● TASK DIRECTIONS:
Within the records below, find each line with the word "class" and copy it out.

(Document images with source code)
------------

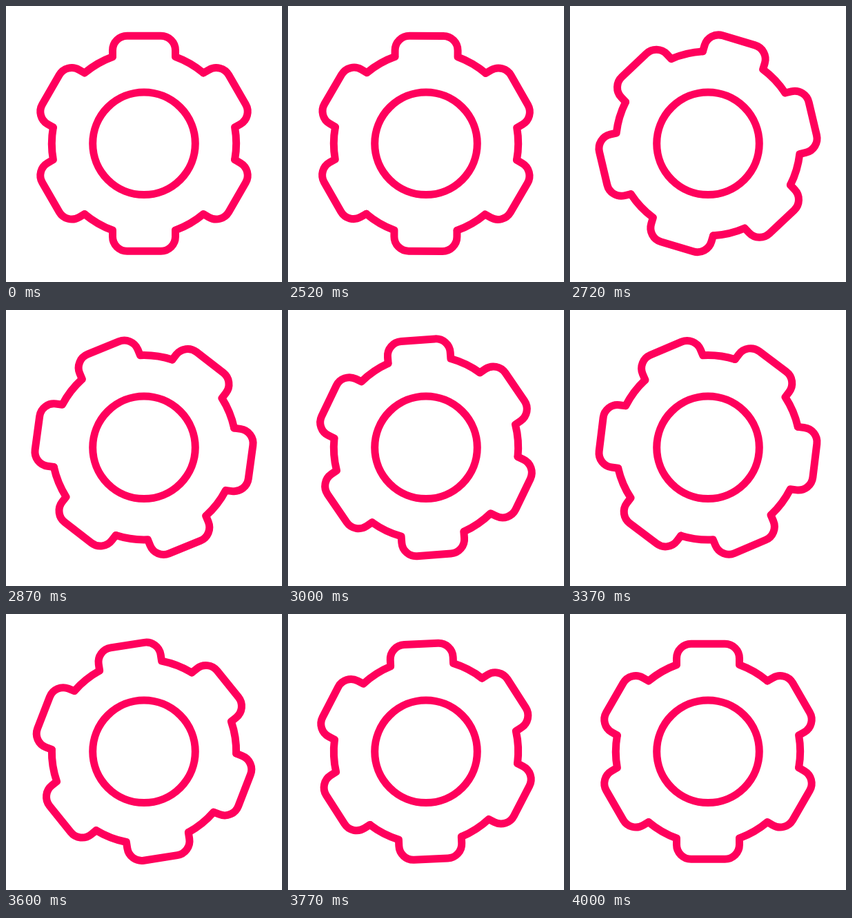
An HTML page that plays this animation: 400 px wide and 400 px high, repeating every 4.02 s.

```html
<!DOCTYPE html>
<html lang="en">
<head>
<meta charset="utf-8">
<title>Turning gear</title>
<style>
  html, body { margin: 0; width: 100%; height: 100%; overflow: hidden; background: #fff; }
  svg { display: block; width: 100%; height: 100%; }
</style>
</head>
<body>
<svg viewBox="0 0 400 400">
  <g transform="translate(200 199.3)" fill="none" stroke="#ff005c" stroke-width="11"
     stroke-linecap="round" stroke-linejoin="round">
    <circle r="74.3"/>
    <g id="gear">
      <path id="tooth" d="M-45.5-125.7V-135a21 21 0 0 1 21-21h49a21 21 0 0 1 21 21v9.3A133.7 133.7 0 0 1 85.9-102.4"/>
      <use href="#tooth" transform="rotate(60)"/>
      <use href="#tooth" transform="rotate(120)"/>
      <use href="#tooth" transform="rotate(180)"/>
      <use href="#tooth" transform="rotate(240)"/>
      <use href="#tooth" transform="rotate(300)"/>
    </g>
  </g>
</svg>
<script>
const LOOP = 4020, START = 2500, DURATION = 1500, TURN = 120, STEP = 25;
const gear = document.getElementById('gear');

// Cubic bezier easing (x1, 0, x2, 1), solved by bisection.
function ease(x, x1 = 0.21, x2 = 0.402) {
  let low = 0, high = 1;
  for (let i = 0; i < 30; i++) {
    const s = (low + high) / 2, r = 1 - s;
    if (3 * x1 * s * r * r + 3 * x2 * s * s * r + s * s * s < x) low = s;
    else high = s;
  }
  return low * low * (3 - 2 * low);
}

// The motion advances in 25 ms steps on a 10 ms clock.
function stepped(time) {
  return Math.floor((Math.floor(time / 10) * 10 + 5) / STEP) * STEP;
}

function draw(now) {
  const progress = (stepped(now % LOOP) - START) / DURATION;
  const angle = progress <= 0 || progress >= 1 ? 0 : TURN * ease(progress);
  gear.setAttribute('transform', `rotate(${angle})`);
}

const begin = performance.now();
function tick() {
  draw(performance.now() - begin);
  requestAnimationFrame(tick);
}
tick();
</script>
</body>
</html>
```
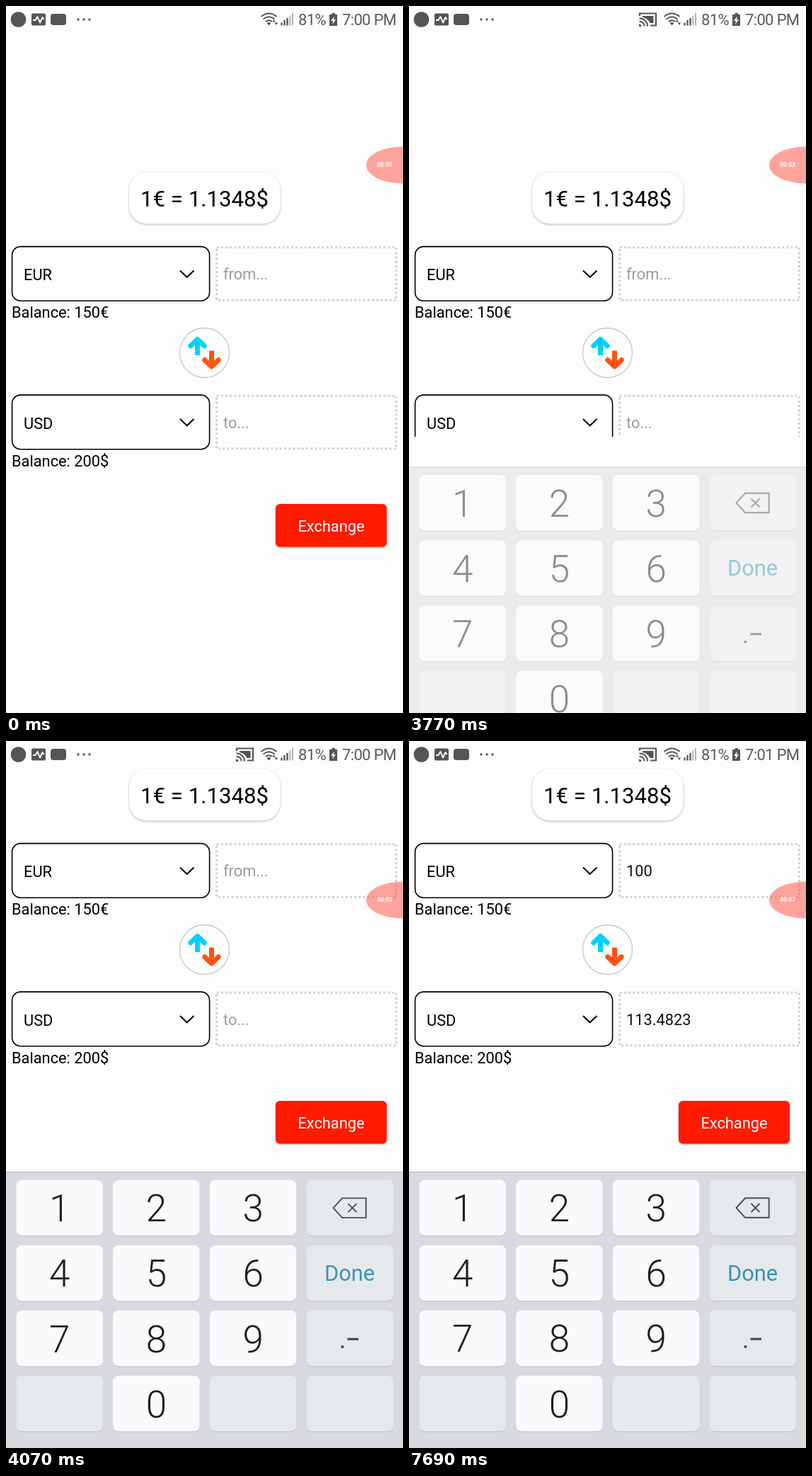
Recreate the animation shown at these times as an HTML page. Size 561 by 998 pixels, loop 8 s.

```html
<!DOCTYPE html>
<html lang="en">
<head>
<meta charset="utf-8">
<title>Currency exchange</title>
<style>
  html, body { margin: 0; width: 100%; height: 100%; overflow: hidden; background: #fdfdfd; }
  svg { display: block; width: 100%; height: 100%; }
  text { font-family: Roboto, sans-serif; font-size: 21.8px; white-space: pre; }
  .mid { text-anchor: middle; }
  .status { font-size: 22px; letter-spacing: -.65px; fill: #5a5a5a; }
  .digit { font-size: 53px; font-weight: 300; fill: #1d1d1f; }
  .card { filter: drop-shadow(0 1.5px 1.8px rgba(0,0,0,.3)); }
  .key { filter: drop-shadow(0 1px .6px rgba(0,0,0,.13)); }
</style>
</head>
<body>
<svg id="stage" viewBox="0 0 561 998" preserveAspectRatio="none"></svg>
<script>
const LOOP = 8000;
const SHIFT = 195;
const KEYS_TOP = 608;
const RATE = 1.134823;
const DIGIT_W = 12.3;

const rect = (x, y, w, h, r, attrs) =>
  `<rect x="${x}" y="${y}" width="${w}" height="${h}" rx="${r}" ${attrs}/>`;
const path = (d, stroke, width, attrs = '') =>
  `<path d="${d}" fill="none" stroke="${stroke}" stroke-width="${width}" ${attrs}/>`;
const text = (x, y, str, attrs = '') => `<text x="${x}" y="${y}" ${attrs}>${str}</text>`;

function statusBar() {
  const ink = '#555';
  const dots = [102, 110, 118].map(x => `<circle cx="${x}" cy="19" r="1.7" fill="${ink}"/>`).join('');
  return `
    <circle cx="17.5" cy="19" r="10.8" fill="${ink}"/>
    ${rect(36, 10.5, 20, 17, 2, `fill="${ink}"`)}
    ${path('M38 20h3.500l3-5 3.500 8.500 3.500-7.500 2 3', '#fff', 1.9, 'stroke-linejoin="round"')}
    ${rect(63, 11, 22, 16, 4, `fill="${ink}"`)}
    ${dots}
    <g id="cast">
      ${path('M326 14V10.500H349V27.500H341', ink, 2.2)}
      <path d="M330 14H345.500V24H340.500Q337.500 17.500 330 16Z" fill="${ink}"/>
      ${path('M325.500 17.500A11 11 0 0 1 337 28.500M325.500 21.700A7 7 0 0 1 332.700 28.500', ink, 2.1)}
      <path d="M325 25.500a3.500 3.500 0 0 1 3.500 3.500H325Z" fill="${ink}"/>
    </g>
    ${path('M360.500 15Q371.500 6 382.500 15M363.500 18.500Q371.500 12 379.500 18.500M366.800 22Q371.500 18.500 376 22', ink, 2)}
    <path d="M368.500 24Q371.500 22 374.500 24L371.500 27.500Z" fill="${ink}"/>
    <path d="M376.500 22.500l2.200-3.500 2.200 3.500ZM379.700 23.500h4.400l-2.200 3.500Z" fill="${ink}"/>
    ${path('M389.500 23.500V27.500M393.500 20V27.500M397.500 17V27.500', ink, 2.3)}
    ${path('M401.300 13.500V27.500M405 10V27.500', '#b0b0b0', 2)}
    ${text(413, 27.3, '81%', 'class="status"')}
    <path d="M460.500 10h4.500v2h3v16h-11V12h3.500Z" fill="${ink}"/>
    <path d="M464 14.500l-5 6.500h3l-1 5 5-6.800h-3Z" fill="#fff"/>
    ${text(475, 27.3, '', 'id="clock" class="status"')}`;
}

function currencyRow(y, code, balance, id) {
  return `<g transform="translate(0 ${y})">
    ${rect(8.6, .6, 279, 76.6, 12, 'fill="none" stroke="#000" stroke-width="1.6"')}
    ${text(25, 48, code)}
    ${path('M246 34.500L255.700 43.800L265.500 34.500', '#000', 2)}
    ${rect(297.6, 1.8, 253.8, 74.4, 0, 'fill="none" stroke="#d2d2d6" stroke-width="3.1" stroke-dasharray="3.1 3.1"')}
    ${text(307, 47.3, '', `id="${id}"`)}
    ${text(8, 101.3, 'Balance: ' + balance)}
  </g>`;
}

function arrow(color, transform) {
  return `<g transform="${transform}">${path('M0 4V26.500', color, 7)}
    ${path('M-9.700 13.300L0 4L9.700 13.300', color, 7, 'stroke-linecap="round" stroke-linejoin="round"')}</g>`;
}

function form() {
  return `
    <g class="card">${rect(174, 234.5, 213.5, 73, 25, 'fill="#fff"')}</g>
    ${text(280.6, 283.2, '1€ = 1.1348$', 'class="mid" style="font-size:31.2px"')}
    ${currencyRow(339, 'EUR', '150€', 'from')}
    <circle cx="280.5" cy="489.5" r="35" fill="#fdfdfd" stroke="#c8c8c8" stroke-width="1.3"/>
    ${arrow('#00d2ff', 'translate(270.5 466.500)')}
    ${arrow('#ff5214', 'translate(290.500 513) scale(1 -1)')}
    ${currencyRow(548.5, 'USD', '200$', 'to')}
    <g class="card">${rect(381, 703, 157, 60.5, 6, 'fill="#ff1a00"')}</g>
    ${text(459.5, 741.6, 'Exchange', 'class="mid" fill="#fff"')}
    <rect id="caret" y="363" width="3.2" height="30" fill="#00bfc8"/>`;
}

function keyboard() {
  const labels = ['1', '2', '3', '', '4', '5', '6', '', '7', '8', '9', '', '', '0', '', ''];
  const keys = labels.map((label, i) => {
    const x = 14.4 + (i % 4) * 136.7;
    const y = 619.6 + Math.floor(i / 4) * 92.1;
    const id = label ? `id="key${label}"` : '';
    return `<g class="key">${rect(x, y, 122.6, 78.6, 8, `${id} fill="${label ? '#fafafc' : '#e6e9eb'}"`)}</g>` +
      text(x + 61.3, y + 58.6, label, 'class="mid digit"');
  }).join('');
  return `
    ${rect(0, KEYS_TOP, 561, 470, 0, 'fill="#d9dadf"')}
    ${rect(0, KEYS_TOP, 561, 1, 0, 'fill="#aeafb3"')}
    ${keys}
    ${path('M462.500 659L475 645.300H508.700V672.800H475Z', '#4a4d50', 1.9)}
    ${path('M483.500 653L495.500 665M495.500 653L483.500 665', '#4a4d50', 1.9)}
    ${text(485.6, 762, 'Done', 'class="mid" fill="#3a93ba" style="font-size:30.8px"')}
    ${rect(473.6, 853.2, 3.6, 3.6, .5, 'fill="#45484b"')}
    ${rect(482.5, 842.6, 15.5, 3.1, 0, 'fill="#45484b"')}`;
}

const stage = document.getElementById('stage');
stage.innerHTML = `
  <clipPath id="window"><rect id="pane" width="561" height="998"/></clipPath>
  ${rect(0, 0, 561, 998, 0, 'fill="#fdfdfd"')}
  <g clip-path="url(#window)"><g id="form">${form()}</g></g>
  ${statusBar()}
  <g id="keyboard">${keyboard()}</g>
  <path d="M561 198.500A52 26 0 0 0 561 250.500Z" fill="#ff4a3c" fill-opacity=".5"/>
  ${text(535, 227.4, '', 'id="timer" class="mid" fill="#fff" style="font-size:8.3px;font-weight:700"')}`;

const ui = {};
stage.querySelectorAll('[id]').forEach(el => { ui[el.id] = el; });

const CARET_FLIPS = [740, 1280, 1790, 2300, 2800, 3300, 4170, 4660, 5170, 6560, 7040, 7560];
const SECONDS = [1330, 2330, 3330, 4740, 5700, 6710, 7690];
const PRESSES = [
  { key: '1', down: 5290, up: 5390, type: 5400 },
  { key: '0', down: 5700, up: 5800, type: 5790 },
  { key: '0', down: 5930, up: 6030, type: 6020 }
];
const KEYS_IN = { start: 3700, slide: 420, fade: 140, drop: 74 };

const passed = (times, t) => times.filter(at => t >= at).length;
const show = (el, on) => el.setAttribute('visibility', on ? 'visible' : 'hidden');
const clamp = v => Math.min(1, Math.max(0, v));

function setField(el, value, hint) {
  el.textContent = value || hint;
  el.setAttribute('fill', value ? '#111' : '#9b9b9b');
}

function render(t) {
  const typed = PRESSES.filter(p => t >= p.type).map(p => p.key).join('');
  setField(ui.from, typed, 'from...');
  setField(ui.to, typed && String(+(typed * RATE).toFixed(6)), 'to...');

  show(ui.caret, passed(CARET_FLIPS, t) % 2 === 1);
  ui.caret.setAttribute('x', 307.2 + typed.length * DIGIT_W);

  show(ui.cast, t >= 100);
  ui.clock.textContent = t < 4700 ? '7:00 PM' : '7:01 PM';
  ui.timer.textContent = '00:0' + passed(SECONDS, t);

  const since = t - KEYS_IN.start;
  const drop = KEYS_IN.drop * (1 - clamp(since / KEYS_IN.slide)) ** 3;
  ui.keyboard.setAttribute('transform', `translate(0 ${drop})`);
  ui.keyboard.setAttribute('opacity', clamp(since / KEYS_IN.fade));
  ui.pane.setAttribute('height', since < 30 ? 998 : KEYS_TOP);
  ui.form.setAttribute('transform', `translate(0 ${since < 100 ? 0 : -SHIFT})`);

  for (const key of ['1', '0']) {
    const held = PRESSES.some(p => p.key === key && t >= p.down && t < p.up);
    ui['key' + key].setAttribute('fill', held ? '#c9cdd2' : '#fafafc');
  }
}

const begin = performance.now();
function tick() {
  render((performance.now() - begin) % LOOP);
  requestAnimationFrame(tick);
}
tick();
</script>
</body>
</html>
```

------------

● ANSWER BOX:
    ${text(413, 27.3, '81%', 'class="status"')}
    ${text(475, 27.3, '', 'id="clock" class="status"')}`;
    <g class="card">${rect(174, 234.5, 213.5, 73, 25, 'fill="#fff"')}</g>
    ${text(280.6, 283.2, '1€ = 1.1348$', 'class="mid" style="font-size:31.2px"')}
    <g class="card">${rect(381, 703, 157, 60.5, 6, 'fill="#ff1a00"')}</g>
    ${text(459.5, 741.6, 'Exchange', 'class="mid" fill="#fff"')}
    return `<g class="key">${rect(x, y, 122.6, 78.6, 8, `${id} fill="${label ? '#fafafc' : '#e6e9eb'}"`)}</g>` +
      text(x + 61.3, y + 58.6, label, 'class="mid digit"');
    ${text(485.6, 762, 'Done', 'class="mid" fill="#3a93ba" style="font-size:30.8px"')}
  ${text(535, 227.4, '', 'id="timer" class="mid" fill="#fff" style="font-size:8.3px;font-weight:700"')}`;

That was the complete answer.